I attended extravagant church events, celebrated birthdays, cooked, and even met a Panamanian politician, all thanks to the community I lived in.
In my placement, I lived with a family of four — two parents and two sons, 19 and 14.
Of all the moments with my family, the ones I appreciated the most were at dinner with my host-Mom. We’d sit at the table and talk about life, family, and our interests despite my imperfect Spanish.
I also spent a lot of time with extended family. Because my host-Mom worked during the day, I’d go to Abuela’s for lunch. There, we’d chat and I’d try to get Thor (the family dog) to cuddle in the hammock with me.
Because Las Cruces had two host-families, I lived down the street from my co-teacher. We saw each other most days outside of school and it was nice to have someone to speak English with. Our Spanish skills also complimented each other as Audrey could listen well and I spoke a lot.
With it’s rural geography, there was so much beauty and life to observe. In addition to all the people, horses, cows, chickens, and other animals were everywhere. Seeing how animals (whether pets or food) were taken care of was an interesting difference compared to the US. Here, large enclosures and a rural landscape allowed animals to have space and freedom (for the most part).
While every volunteer has a different experience, I wouldn’t have had mine any other way. My host-family, community, and school made my experience as amazing as it could have been.
In addition to the people, you could say I also made a lot of animal friends, including this energetic parrot.
What I Did Outside My Host Community
In Las Cruces, life is simple. It was enjoyable to walk around, explore new paths, take photos, and spend time with people, but sometimes I needed to get away.
The two nearby cities, Chitre and Las Tablas, were fantastic places to go for a change of energy. I typically went with Audrey but sometimes took trips myself.
If I was going to Las Tablas, it was usually for an event in the city square or (more likely) the beach. Let me say a lot of my free time in Panama was committed to the beaches.
Chitre, on the other hand, was the place to go for commercial needs.
With placements throughout the region, taking trips to visit other volunteers was a way to go somewhere new, meet new people, and hangout with each other.
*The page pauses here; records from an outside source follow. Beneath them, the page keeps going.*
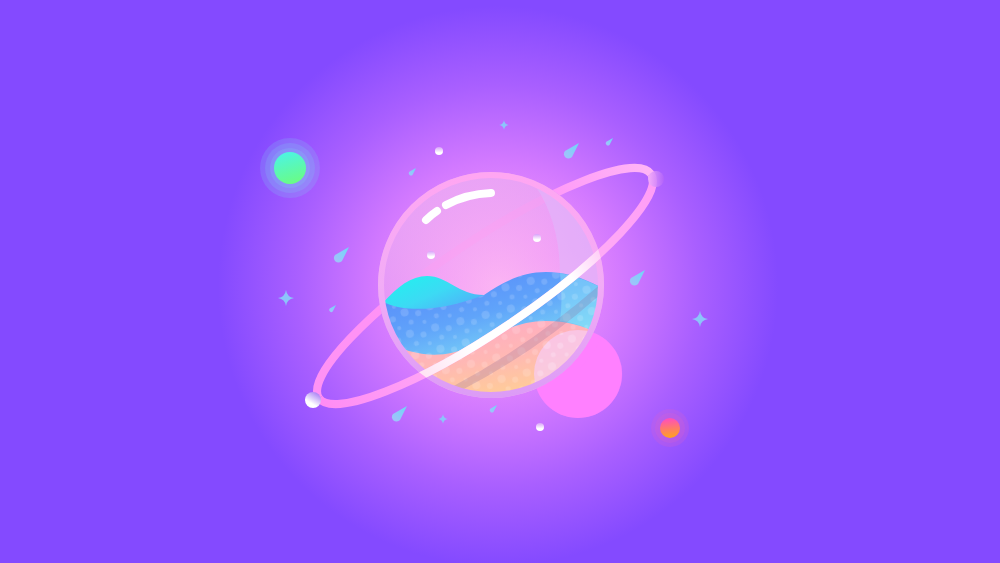
<!DOCTYPE html>
<html lang="en">
<head>
<meta charset="utf-8">
<title>Ringed glass planet</title>
<style>
:root{--space:#844aff;--glow:#ffa6f8;--ring:#ff9cf6;--moon:#ff80ff;--spark:#8cc4fa;--white:#fff}
html,body{margin:0;height:100%;overflow:hidden;background:var(--space)}
svg{display:block;width:1000px;height:563px}
.space{fill:var(--space)}
.ring{fill:none;stroke-width:8}
.halo-green{fill:#7cd0f0;opacity:.2}
.halo-orange{fill:#e062c8;opacity:.22}
.stars{fill:var(--spark)}
.moon{fill:var(--moon)}
.shine{fill:none;stroke:var(--white);stroke-width:8;stroke-linecap:round}
</style>
</head>
<body>
<svg viewBox="0 0 1000 563" role="img" aria-label="Glass planet with a ring, filled with blue and peach dunes, among moons and comets">
<defs>
  <radialGradient id="glow" gradientUnits="userSpaceOnUse" cx="498" cy="286" r="280">
    <stop offset="0" stop-color="#ffb0f6"/><stop offset=".2" stop-color="#f294fb"/><stop offset=".45" stop-color="#d279ff"/><stop offset=".72" stop-color="#a95fff"/><stop offset="1" stop-color="#844aff"/>
  </radialGradient>
  <linearGradient id="glass" x1="0" y1="0" x2=".3" y2="1">
    <stop offset="0" stop-color="#f0b4f2" stop-opacity=".75"/><stop offset=".55" stop-color="#f6b8f0" stop-opacity=".45"/><stop offset="1" stop-color="#ffc0ee" stop-opacity=".6"/>
  </linearGradient>
  <linearGradient id="rim" x1="0" y1="0" x2="0" y2="1">
    <stop offset="0" stop-color="#ffa6f2"/><stop offset=".5" stop-color="#f2acf6"/><stop offset="1" stop-color="#dc9cf6"/>
  </linearGradient>
  <linearGradient id="hill" x1="0" y1="0" x2="1" y2="1">
    <stop offset="0" stop-color="#1cf6ee"/><stop offset=".45" stop-color="#3cdaf4"/><stop offset="1" stop-color="#5e92fc"/>
  </linearGradient>
  <linearGradient id="sea" gradientUnits="userSpaceOnUse" x1="480" y1="272" x2="505" y2="360">
    <stop offset="0" stop-color="#5a90fa"/><stop offset=".45" stop-color="#60a4fa"/><stop offset="1" stop-color="#7edcf6"/>
  </linearGradient>
  <linearGradient id="sand" gradientUnits="userSpaceOnUse" x1="500" y1="320" x2="512" y2="392">
    <stop offset="0" stop-color="#ffacc2"/><stop offset=".5" stop-color="#ffb8b4"/><stop offset="1" stop-color="#ffcc98"/>
  </linearGradient>
  <linearGradient id="ringBack" gradientUnits="userSpaceOnUse" x1="319" y1="398" x2="651" y2="174">
    <stop offset="0" stop-color="#ff92f4"/><stop offset=".7" stop-color="#ff92f8"/><stop offset="1" stop-color="#ffb4f6"/>
  </linearGradient>
  <linearGradient id="ringFront" gradientUnits="userSpaceOnUse" x1="319" y1="398" x2="651" y2="174">
    <stop offset="0" stop-color="#ff8cf4"/><stop offset=".3" stop-color="#ffa8f6"/><stop offset=".7" stop-color="#ffb0f6"/><stop offset="1" stop-color="#ff9cf6"/>
  </linearGradient>
  <linearGradient id="ringGlare" gradientUnits="userSpaceOnUse" x1="424" y1="372" x2="604" y2="248">
    <stop offset="0" stop-color="#ffe4f4"/><stop offset=".25" stop-color="#fff"/><stop offset=".8" stop-color="#fff"/><stop offset="1" stop-color="#ffc8f6"/>
  </linearGradient>
  <linearGradient id="pearl" x1=".2" y1="1" x2=".8" y2="0">
    <stop offset=".3" stop-color="#fff"/><stop offset="1" stop-color="#a478f4"/>
  </linearGradient>
  <linearGradient id="bead" x1="0" y1="0" x2="0" y2="1">
    <stop offset="0" stop-color="#d8a0fa"/><stop offset=".7" stop-color="#fff"/>
  </linearGradient>
  <linearGradient id="dusk" x1="0" y1="0" x2="1" y2="0">
    <stop offset="0" stop-color="#f2b0fa"/><stop offset="1" stop-color="#b464fa"/>
  </linearGradient>
  <linearGradient id="green" x1=".3" y1="0" x2=".6" y2="1">
    <stop offset="0" stop-color="#4cf4e4"/><stop offset="1" stop-color="#6afc84"/>
  </linearGradient>
  <linearGradient id="orange" x1=".4" y1="0" x2=".5" y2="1">
    <stop offset="0" stop-color="#ff4cc0"/><stop offset="1" stop-color="#ffa41c"/>
  </linearGradient>
  <linearGradient id="tail" x1="0" y1="1" x2="1" y2="0">
    <stop offset=".2" stop-color="#9cc4fa"/><stop offset="1" stop-color="#6cd8f8"/>
  </linearGradient>
  <pattern id="bubbles" width="26" height="22" patternUnits="userSpaceOnUse" patternTransform="rotate(-14)">
    <g fill="#fff" fill-opacity=".15"><circle cx="5" cy="5" r="4"/><circle cx="18" cy="9" r="3"/><circle cx="9" cy="16" r="2.5"/><circle cx="22" cy="19" r="2"/></g>
  </pattern>
  <clipPath id="inside"><circle cx="491" cy="285" r="108"/></clipPath>
  <clipPath id="globe"><circle cx="491" cy="285" r="113"/></clipPath>
  <path id="backArc" d="M319 398A200 45 -34 0 1 651 174"/>
  <path id="frontArc" d="M319 398A200 45 -34 0 0 651 174"/>
  <path id="seaShape" d="M380 300C402 313 440 312 484 295C506 280 524 272 546 272C568 272 586 279 604 289V400H380Z"/>
  <path id="sandShape" d="M380 338C412 357 442 360 472 346C498 333 518 321 546 321C568 321 586 326 604 337V400H380Z"/>
  <path id="comet" d="M0 0L-7 14A4.5 4.5 0 1 1 -14 8Z"/>
  <path id="star" d="M0 -8Q1 -1 8 0Q1 1 0 8Q-1 1 -8 0Q-1 -1 0 -8Z"/>
</defs>

<rect class="space" width="1000" height="563"/>
<circle cx="498" cy="286" r="280" fill="url(#glow)"/>

<g id="green-planet">
  <circle class="halo-green" cx="290" cy="168" r="30"/>
  <circle class="halo-green" cx="290" cy="168" r="25"/>
  <circle class="halo-green" cx="290" cy="168" r="20"/>
  <circle cx="290" cy="168" r="16" fill="url(#green)"/>
</g>
<g id="orange-planet">
  <circle class="halo-orange" cx="670" cy="428" r="19"/>
  <circle class="halo-orange" cx="670" cy="428" r="15"/>
  <circle cx="670" cy="428" r="10" fill="url(#orange)"/>
</g>

<g class="stars">
  <use href="#star" x="286" y="298"/>
  <use href="#star" x="700" y="319"/>
  <use href="#star" transform="translate(504 125) scale(.6)"/>
  <use href="#star" transform="translate(443 419) scale(.6)"/>
</g>
<g id="comets" fill="url(#tail)">
  <use href="#comet" x="579" y="143"/>
  <use href="#comet" x="349" y="247"/>
  <use href="#comet" x="645" y="270"/>
  <use href="#comet" x="407" y="406"/>
  <use href="#comet" transform="translate(613 138) scale(.48)"/>
  <use href="#comet" transform="translate(416 168) scale(.48)"/>
  <use href="#comet" transform="translate(336 305) scale(.45)"/>
  <use href="#comet" transform="translate(497 405) scale(.48)"/>
</g>
<g id="beads" fill="url(#bead)">
  <circle cx="439" cy="151" r="4"/>
  <circle cx="540" cy="427" r="4"/>
</g>

<use href="#backArc" class="ring" stroke="url(#ringBack)"/>
<circle class="moon" cx="578" cy="374" r="44"/>

<g id="planet">
  <circle cx="491" cy="285" r="113" fill="url(#glow)"/>
  <circle cx="491" cy="285" r="113" fill="url(#glass)"/>
  <g clip-path="url(#inside)">
    <use href="#backArc" class="ring" stroke="#ff9cf0" opacity=".32"/>
    <path d="M522 170C548 196 560 232 560 275L610 300V170Z" fill="#e2b8fc" opacity=".6"/>
    <path d="M380 306C396 288 410 276 427 276C448 276 458 295 484 295V322H380Z" fill="url(#hill)"/>
    <use href="#seaShape" fill="url(#sea)"/>
    <path d="M604 289V337C590 328 576 323 560 321Q563 300 560 273Q584 278 604 289Z" fill="#8ce4fa" opacity=".5"/>
    <use href="#seaShape" fill="url(#bubbles)"/>
    <use href="#sandShape" fill="url(#sand)"/>
    <use href="#sandShape" fill="url(#bubbles)"/>
    <path d="M450 388Q530 346 602 283V293Q536 352 462 390Z" fill="#8a6a96" opacity=".25"/>
    <circle cx="578" cy="374" r="44" fill="#f8ccf4" opacity=".72"/>
    <circle cx="578" cy="374" r="44" fill="url(#bubbles)"/>
  </g>
  <circle cx="491" cy="285" r="110" fill="none" stroke="url(#rim)" stroke-width="6"/>
  <path class="shine" d="M426 220Q431 215 437 211M446 205Q466 194 491 193"/>
  <g fill="url(#bead)">
    <circle cx="431" cy="255" r="4"/>
    <circle cx="537" cy="238" r="4"/>
  </g>
</g>

<path d="M602 337A44 44 0 1 1 539 394Q580 380 602 337Z" fill="#ff80ff" opacity=".55"/>

<use href="#frontArc" class="ring" stroke="url(#ringFront)"/>
<g clip-path="url(#globe)"><use href="#frontArc" class="ring" stroke="url(#ringGlare)"/></g>
<circle cx="313" cy="400" r="8" fill="url(#pearl)"/>
<circle cx="656" cy="179" r="8" fill="url(#dusk)" opacity=".85"/>
</svg>
</body>
</html>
Then there’s mid-point break. This year they chose Boquete, a mountainous city in Panama with gorgeous waterfalls, coffee plantations, and hiking trails. In relation to Panama weather, it’s some of the most comfortable due to the altitude.
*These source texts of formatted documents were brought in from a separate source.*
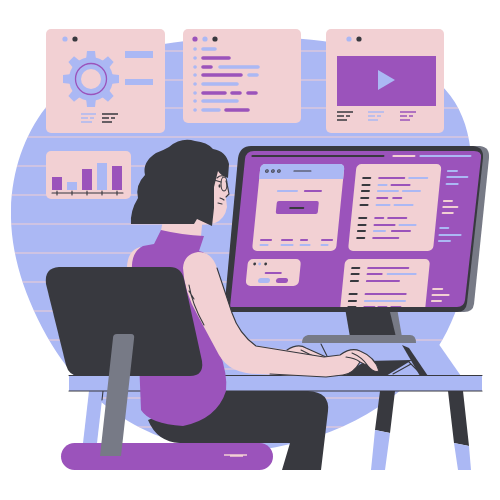
<!DOCTYPE html>
<html lang="en">
<head>
<meta charset="utf-8">
<title>Developer at a desk</title>
<style>
:root{--blue:#abb8f4;--pink:#f2d0d3;--purple:#9b53bb;--dark:#38393f;--gray:#777a86;--white:#fff}
html,body{margin:0;background:var(--white);overflow:hidden}
svg{display:block;width:500px;height:500px}
.blue{fill:var(--blue)}.pink{fill:var(--pink)}.purple{fill:var(--purple)}.dark{fill:var(--dark)}.gray{fill:var(--gray)}
.bar{fill:none;stroke-linecap:round;stroke-width:3.6}
.text{fill:none;stroke-linecap:round;stroke-width:2.1}
.fine{fill:none;stroke-width:1.3}
.s-blue{stroke:var(--blue)}.s-pink{stroke:var(--pink)}.s-purple{stroke:var(--purple)}.s-dark{stroke:var(--dark)}
.ink{fill:none;stroke:var(--dark);stroke-width:1.1;stroke-linecap:round;stroke-linejoin:round}
</style>
</head>
<body>
<svg viewBox="0 0 500 500" role="img" aria-label="Woman working at a large computer monitor with floating app windows">
<defs>
<path id="backdrop-shape" d="M11 210C13 130 62 70 130 51C220 28 350 32 418 68C462 93 474 132 472 190C474 260 462 315 432 356C392 410 330 442 245 452C165 452 95 415 52 345C24 298 10 252 11 210Z"/>
<clipPath id="backdrop-clip"><use href="#backdrop-shape"/></clipPath>
<clipPath id="screen-clip"><path d="M254 151H474Q482 151 481 158L465 300Q464 307 457 307H230L245 159Q246 151 254 151Z"/></clipPath>
<path id="gear-tooth" d="M-5 -19L-4 -28H4L5 -19Z"/>
<g id="window-dots"><circle class="blue" cx="0" cy="0" r="2.6"/><circle class="dark" cx="10" cy="0" r="2.6"/></g>
</defs>

<g id="backdrop">
<use href="#backdrop-shape" class="blue"/>
<path clip-path="url(#backdrop-clip)" class="s-pink" fill="none" stroke-width="1.2" d="M0 51H500M0 80H500M0 108H500M0 137H500M0 166H500M0 195H500M0 224H500M0 253H500M0 282H500M0 311H500M0 340H500M0 369H500M0 398H500M0 427H500"/>
</g>

<g id="settings-card">
<rect class="pink" x="46" y="29" width="119" height="104" rx="5"/>
<use href="#window-dots" x="65" y="39"/>
<g class="blue" transform="translate(91 79)">
<circle r="22"/>
<use href="#gear-tooth"/><use href="#gear-tooth" transform="rotate(45)"/><use href="#gear-tooth" transform="rotate(90)"/><use href="#gear-tooth" transform="rotate(135)"/><use href="#gear-tooth" transform="rotate(180)"/><use href="#gear-tooth" transform="rotate(225)"/><use href="#gear-tooth" transform="rotate(270)"/><use href="#gear-tooth" transform="rotate(315)"/>
<circle r="15.5" fill="none" class="s-purple" stroke-width="1.3"/>
<circle r="10" class="pink"/>
</g>
<path class="blue" d="M125 51H153V58H125ZM125 79H153V85H125Z"/>
<path class="fine s-blue" d="M81 114H96M81 118H88M90 118H94M81 122H92"/>
<path class="fine s-dark" d="M102 114H118M102 118H109M111 118H115M102 122H112"/>
</g>

<g id="code-card">
<rect class="pink" x="183" y="29" width="118" height="94" rx="5"/>
<circle class="purple" cx="195" cy="39" r="2.6"/><use href="#window-dots" x="205" y="39"/>
<path class="bar s-blue" d="M195 49H195.1M195 58H195.1M195 67H195.1M195 75H195.1M195 84H195.1M195 93H195.1M195 101H195.1M195 110H195.1M203 49H215M220 67H258M249 75H257M203 84H237M203 101H237M203 110H219"/>
<path class="bar s-purple" d="M203 58H229M203 67H211M203 75H241M203 93H225M232 93H240M248 93H256M226 110H248"/>
</g>

<g id="video-card">
<rect class="pink" x="326" y="29" width="118" height="104" rx="5"/>
<use href="#window-dots" x="349" y="39"/>
<rect class="purple" x="337" y="56" width="99" height="50"/>
<path class="blue" d="M378 70L395 80L378 90Z"/>
<path class="fine s-dark" d="M337 112H353M337 116H344M346 116H350M337 120H347"/>
<path class="fine s-blue" d="M368 112H384M368 116H375M377 116H381M368 120H378"/>
<path class="fine s-purple" d="M400 112H416M400 116H407M409 116H413M400 120H410"/>
</g>

<g id="chart-card">
<rect class="pink" x="46" y="151" width="85" height="48" rx="5"/>
<path class="purple" d="M52 177H62V190H52ZM82 169H92V190H82ZM112 166H122V190H112Z"/>
<path class="blue" d="M67 182H77V190H67ZM97 163H107V190H97Z"/>
<path class="ink" d="M52 193H123M57 191V195M72 191V195M87 191V195M102 191V195M117 191V195"/>
</g>

<g id="desk-legs">
<path class="blue" d="M89 391H103L97 443H83Z"/>
<path class="ink" d="M103 391L102 400"/>
<path class="dark" d="M380 391H395L390 433L375 430ZM448 391H463L469 446L454 443Z"/>
<path class="blue" d="M375 430L390 433L385 470H371ZM454 443L469 446L471 470H458Z"/>
</g>

<g id="monitor-stand">
<path class="blue" d="M315 343H438L461 376H322Z"/>
<path class="gray" d="M386 308H397L402 337H390Z"/>
<path class="dark" d="M345 308H389L396 337H350Z"/>
<path class="gray" d="M308 335H410Q416 335 416 343H302Q302 336 308 335Z"/>
<path class="dark" d="M402 345L409 348L428 376H420Z"/>
<path class="dark" d="M366 361L412 360L386 376H340Z"/>
<path class="ink" d="M408 361L421 374M393 374L411 364M321 344L327 356"/>
</g>

<g id="monitor">
<path class="gray" d="M258 146H480Q490 147 489 158L474 304Q473 312 464 312H230Z"/>
<path class="dark" d="M251 146H473Q484 147 483 158L467 303Q466 312 457 312H224L238 158Q240 146 251 146Z"/>
<g clip-path="url(#screen-clip)">
<rect class="purple" x="220" y="145" width="270" height="170"/>
<g id="screen-content" transform="translate(15 0) skewX(-5.7)">
<path class="text s-dark" d="M253 156H384"/><path class="text s-pink" d="M394 156H415"/><path class="text s-blue" d="M421 156H471"/>

<g id="form-window">
<rect class="pink" x="262" y="164" width="84" height="87" rx="5"/>
<path class="blue" d="M262 179V169Q262 164 267 164H341Q346 164 346 169V179Z"/>
<g class="ink"><circle cx="269" cy="171" r="1.3"/><circle cx="275" cy="171" r="1.3"/><circle cx="281" cy="171" r="1.3"/><path d="M296 171H313"/></g>
<path class="text s-blue" d="M282 191H301"/><path class="text s-purple" d="M309 191H325"/>
<rect class="purple" x="282" y="201" width="42" height="13" rx="2"/><path class="text s-dark" d="M296 208H309"/>
<path class="text s-purple" d="M270 240H280M291 240H301M310 240H316M331 240H341"/>
<path class="text s-blue" d="M270 245H277M291 245H302M310 245H319M331 245H337"/>
</g>

<g id="editor-window">
<rect class="pink" x="358" y="164" width="85" height="87" rx="5"/>
<path class="text s-dark" d="M366 178H373M366 185H373M366 191H373M366 198H373M366 205H373M366 218H373M366 225H373M366 231H373M366 238H373"/>
<path class="text s-purple" d="M382 178H407M395 185H413M382 198H392M398 198H406M382 218H390M395 218H413M382 225H402M400 231H418M382 238H407"/>
<path class="text s-blue" d="M412 178H430M382 185H390M382 191H402M407 191H424M382 205H395M400 205H418M407 225H423M382 231H393"/>
</g>

<g id="notice-window">
<rect class="pink" x="259" y="259" width="53" height="27" rx="5"/>
<g class="dark"><circle cx="266" cy="264" r="1.4"/><circle class="blue" cx="271" cy="264" r="1.4"/><circle cx="277" cy="264" r="1.4"/></g>
<path class="text s-purple" d="M278 273H293"/>
<rect class="blue" x="271" y="278" width="12" height="5" rx="2.5"/><rect class="purple" x="289" y="278" width="12" height="5" rx="2.5"/>
</g>

<g id="log-window">
<rect class="pink" x="356" y="259" width="85" height="60" rx="5"/>
<path class="text s-dark" d="M364 268H371M364 274H371M364 281H371M364 294H371M364 301H371M364 307H371"/>
<path class="text s-purple" d="M380 268H420M380 274H394M380 281H412M380 294H420M380 307H390M394 307H402M407 307H416"/>
<path class="text s-blue" d="M400 274H428M380 301H420"/>
</g>

<path class="text s-blue" d="M450 171H459M450 177H470M450 184H461M448 228H456M448 235H469M448 241H459"/>
<path class="text s-pink" d="M449 201H457M449 207H463M449 213H459M447 289H456M447 295H463M447 301H456"/>
</g>
</g>
</g>

<g id="far-hand">
<path class="pink" d="M258 346L287 350Q298 343 306 348L326 357L320 365H262Z"/>
<path class="ink" d="M287 350Q298 343 306 348L326 357M301 350L313 356"/>
</g>

<g id="desk">
<rect class="blue" x="69" y="375" width="413" height="16"/>
<path class="ink" d="M69 375.5H482M69 391H482"/>
</g>

<g id="chair-seat">
<rect class="purple" x="61" y="443" width="212" height="27" rx="13.5"/>
<path class="fine s-pink" d="M224 455H247M230 456H243"/>
</g>

<g id="woman">
<path class="dark" d="M148 420L222 391H308Q330 392 328 411L321 470H282L290 443H180Q157 442 148 420Z"/>
<path class="pink" d="M164 215H203L201 236H160Z"/>
<path class="pink" d="M140 247Q127 251 127 268H145Z"/>
<path class="purple" d="M161 230Q182 235 204 236L199 251Q214 254 216 280L219 350Q228 375 226 391Q217 419 183 426Q150 424 141 410L139 360L132 270Q131 252 143 246L154 244Z"/>

<g id="face">
<path class="pink" d="M195 165H226L226 181Q228 187 229 194L226 198L227 207Q225 219 215 223L190 226Z"/>
<path class="ink" d="M226 181Q228 187 229 194L226 197M218 203L222 204M220 198Q223 199 224 200M214 180L221 182"/>
<ellipse class="ink" cx="224" cy="184" rx="3" ry="7"/>
<ellipse class="dark" cx="219.5" cy="186" rx="1" ry="1.8"/>
<path class="ink" d="M217 178Q220 175 223 176"/>
</g>
<path id="hair" class="dark" d="M131 224Q130 211 138 198Q135 185 145 175Q142 162 156 153Q164 150 169 147Q181 137 195 141Q207 142 213 149Q226 151 229 164L228 178Q221 176 218 171L214 187V208L212 226L197 219L194 224Z"/>

<g id="near-arm">
<path class="pink" d="M183 268Q184 254 198 252Q212 252 217 268L232 313Q239 334 256 346L324 357L340 355Q351 347 360 351Q375 357 379 371Q374 373 368 366L360 362Q353 374 343 375L326 377L258 374Q230 374 219 355L198 316Q184 292 183 268Z"/>
<path class="ink" d="M189 285Q192 304 204 325M194 299L189 291M217 268L232 313Q239 334 256 346L324 357L340 355Q351 347 360 351Q375 357 379 371Q374 373 368 366L360 362Q353 374 343 375L326 377L270 374M352 353Q362 357 368 366M346 357Q355 358 360 362"/>
</g>
</g>

<g id="chair-back">
<path class="dark" d="M59 267H170Q181 267 184 279L202 361Q204 376 190 376H79Q69 376 66 365L46 284Q44 268 59 267Z"/>
<path class="gray" d="M117 334H131Q135 334 134 339L121 456H100L113 338Q113 334 117 334Z"/>
</g>
</svg>
</body>
</html>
With all the natural beauty in Panama, it’s hard to get tired of exploring. Shortly after my arrival, I became comfortable with traveling, making new friends, and exploring the mixture of rural and urban life. The warm/hot weather was also always a plus!
What Made Panama so Amazing?
Beyond teaching, spending time with my host family, and getting involved with my community — volunteering brought unexpected experiences and joys into my life.
Instead of writing a whole section on this, I’m just going to post some pictures that convey how I feel.
Scroll over the photos to read the descriptions — you can also view more of my Panama galleries here.
At Santa Librada with my host-Mom, Abuela, and Bisabeula. It was one of the best nights I had in Panama.
If you’re committed to global service, supporting communities, and are a creative problem-solver, volunteering with Learning Enterprises might be right for you.
When I decided to come on this program, I knew I wouldn’t change the world. But I that didn’t keep me from making smalls impacts where I could.
It’s amazing to look back and think of the people I got to know, the experiences I had, and what it taught me about who I want to be and how I can keep helping people.
Have any questions about my experience serving with Learning Enterprises? Leave a comment or reach me on my contact page!
2019 Summer Applications are Now Open!
Visit Learning Enterprises to learn more about their mission and programs.